Making money less of an alien concept for young children

Citizens Advice Hart have launched a free educational resource aimed at 5-7 year olds (Key Stage 1) called “Martian Marty’s Money Mission”. After a successful pilot in the school, the first to take it up is Cranford Park Primary, Yateley, Hampshire. Pupils were joined by high profile financial analyst, Louise Cooper to launch the packs.  Louise is a former pupil of the school, now more likely to be found on BBC Newsnight, Sky News, or in her Times newspaper column sharing her expertise on all things financial.

Louise Cooper, with Cranford Park Primary Key Stage 1 pupils (Left to Right): Shay; Jessica; Charlie; Sophie & Ollie.
Louise Cooper, with Cranford Park Primary Key Stage 1 pupils (Left to Right): Shay; Jessica; Charlie; Sophie & Ollie.

The project, funded by the ‘Big Lottery Fund’, aims to address one of the major issues on which local people approach Citizens Advice for help – money management. Along with other organisations, Citizens Advice wants to prioritise the development of financial capability, so that people can make well-informed decisions, and take positive financial action before it is too late. Figures suggest that 31% of 18-24 year olds are over-indebted, while debt charity StepChange has reported an 85% increase in the number of that age group seeking help between 2010-2013, with average unsecured debts of £5000.

“With Citizens Advice Hart seeing many 3rd and 4th generations of the same families having problems with debt, we took the decision to prioritise working with children on the issue, as many of the patterns of behaviour as to whether people avoid paying bills can be largely addressed by the age of seven years old,” explains Citizens Advice Hart CEO, Ouida Grant.

The packs, which are designed to fully support the National Curriculum, have learning outcomes for children, based around helping a Martian character who has arrived on Earth with no concept of money whatsoever. These include recognising coins; matching coins to written amounts; recognising which money has higher or lower values; and recognising what is a ‘want’ and what is a ‘need’.

Marty Martian packs from Hart Citizens Advice
Marty Martian packs from Hart Citizens Advice

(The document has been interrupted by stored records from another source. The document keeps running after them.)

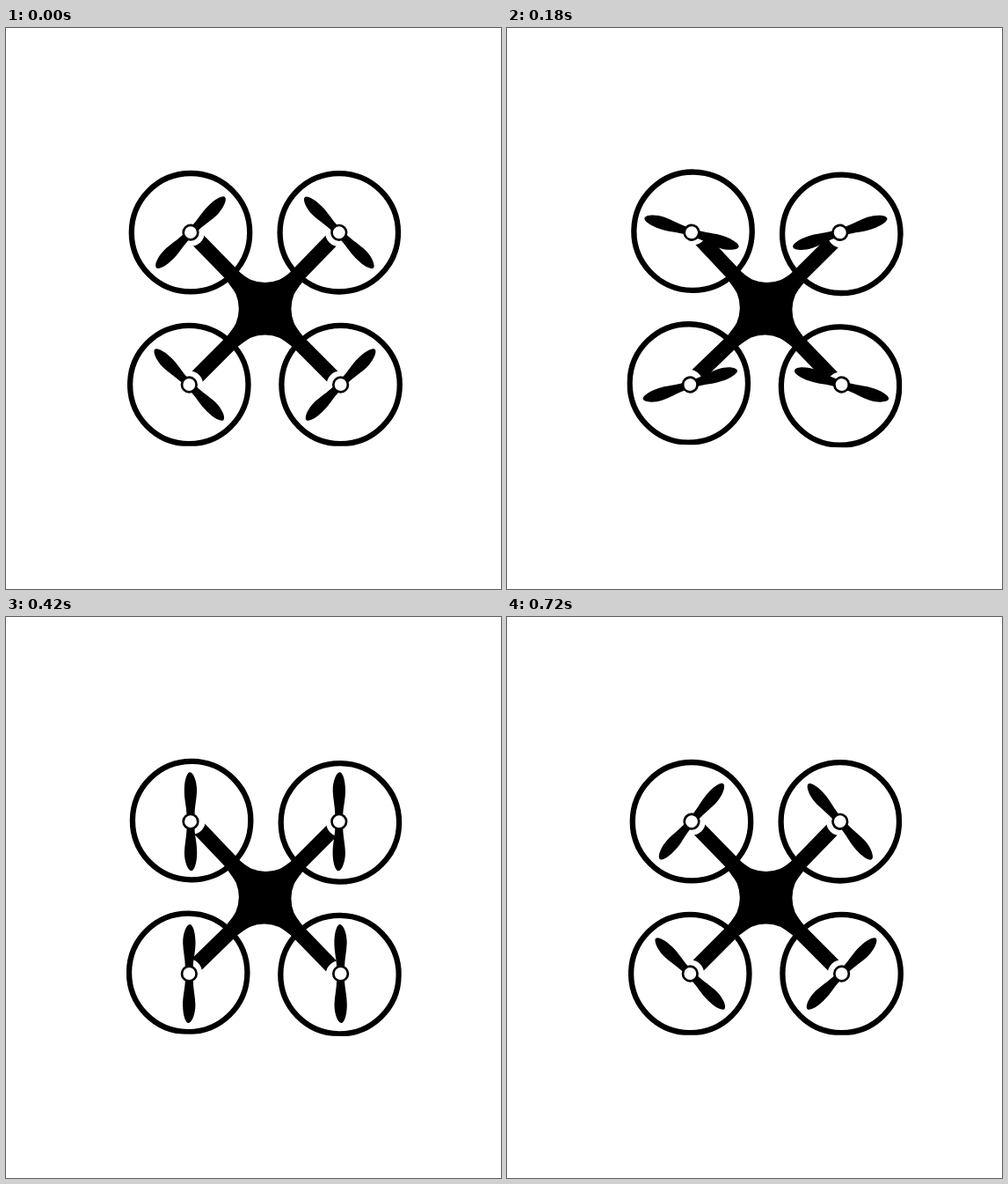
Animation, 563 px wide and 637 px high, one loop 750 ms. Source, as an HTML page:

```html
<!DOCTYPE html>
<html lang="en">
<head>
<meta charset="utf-8">
<title>Quadcopter</title>
<style>
  html, body { margin: 0; width: 100%; height: 100%; overflow: hidden; background: #fff; }
  svg { display: block; width: 563px; height: 637px; }
</style>
</head>
<body>
<svg viewBox="0 0 563 637">
  <defs>
    <clipPath id="crop"><rect x="138" y="150" width="313" height="324.8"/></clipPath>
    <path id="blade" d="M6-4.4C17-4.6 24-7.3 36-7.2C48-7 56-4 56-.8C56 3 46 7.2 35 7.1C26 6.9 17 4.5 6 4.4Z"/>
    <g id="prop">
      <use href="#blade"/>
      <use href="#blade" transform="rotate(180)"/>
      <circle r="8.3" fill="#fff" stroke="#000" stroke-width="2.7"/>
    </g>
  </defs>
  <g id="frame" clip-path="url(#crop)">
    <g id="rings" fill="none" stroke="#000" stroke-width="6.3"></g>
    <g id="arms" stroke="#000"></g>
    <g id="hull"></g>
    <g id="halos" fill="#fff"></g>
  </g>
  <g id="props"></g>
</svg>
<script>
const LOOP = 750, STEP = 30;
const CX = 294.6, CY = 318.8;
const ARM = 17, WAIST = 29.8;

// hub position, spin direction, degrees covered in the slow phase
const rotors = [
  { x: 210, y: 232.2, dir: 1, slow: 41 },
  { x: 378.8, y: 232.3, dir: -1, slow: 41 },
  { x: 208.3, y: 405, dir: -1, slow: 45 },
  { x: 380.6, y: 405, dir: 1, slow: 45 }
];

const $ = id => document.getElementById(id);

function add(parent, tag, attrs) {
  const el = document.createElementNS('http://www.w3.org/2000/svg', tag);
  for (const k in attrs) el.setAttribute(k, attrs[k]);
  return parent.appendChild(el);
}

// one concave side, its arc tangent to two diagonal arms, turned four times
const r = (WAIST - ARM * Math.SQRT1_2) / (Math.SQRT2 - 1);
const a = r * Math.SQRT1_2, b = WAIST + r - a;
for (let i = 0; i < 4; i++) {
  add($('hull'), 'path', {
    d: `M${-a} ${-b}A${r} ${r} 0 0 0 ${a} ${-b}L${b} ${-a}L0 ${WAIST - 1}L${-b} ${-a}Z`,
    transform: `translate(${CX} ${CY}) rotate(${i * 90})`
  });
}

for (const o of rotors) {
  add($('rings'), 'circle', { cx: o.x, cy: o.y, r: 67.2 });
  add($('arms'), 'line', { x1: CX, y1: CY, x2: o.x, y2: o.y, 'stroke-width': ARM });
  add($('halos'), 'circle', { cx: o.x, cy: o.y, r: 15.8 });
  o.el = add($('props'), 'use', { href: '#prop' });
}

// fast, slightly easing sweep up to vertical, then a steady slow one
function spin(t, slow) {
  const p = t / 420;
  return p < 1 ? -45 + 135 * p * (1.15 - 0.15 * p) : 90 + slow * (t - 420) / 300;
}

// the airframe rocks once, there and back
const tilt = t => 1.55 * Math.max(0, 1 - Math.abs(t / 275 - 1));

function draw(now) {
  const t = Math.floor((now % LOOP) / STEP) * STEP;
  $('frame').setAttribute('transform', `rotate(${tilt(t)} ${CX} ${CY})`);
  for (const o of rotors) {
    o.el.setAttribute('transform',
      `translate(${o.x} ${o.y}) scale(${o.dir} 1) rotate(${spin(t, o.slow)})`);
  }
}

const start = performance.now();
function tick() {
  draw(performance.now() - start);
  requestAnimationFrame(tick);
}
tick();
</script>
</body>
</html>
```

It features specially commissioned characters, games, activities, cardboard coins, and lesson plans for the schools. The packs are available free of charge to schools in the Hart District area, and can be bought by other schools outside of the area.  Tavistock Infants in Fleet is the second school which will be using the packs.

Financial analyst/broadcaster Louise Cooper returns to her old primary school to back Hart Citizens Advices project with 5-7 year olds
Financial analyst/broadcaster Louise Cooper returns to her old primary school to back Hart Citizens Advices project with 5-7 year olds

Commenting on the initiative, Louise Cooper said; “Marty Martian will be a successful mission when it comes to money. As well as being used in classrooms, the packs are designed so that the children can start a conversation at home about the importance and value of money – something which is otherwise pretty much of a taboo.”

If you work at a primary school in the Hart District, and are interested in taking the packs, you should contact the project coordinator, Ailsa Kempthorne at Citizens Advice Hart.  She has helpfully signposted these links too, one on habit formation and young children, and one on young people and financial capability, both by the Money Advice Service, which helped inform the project.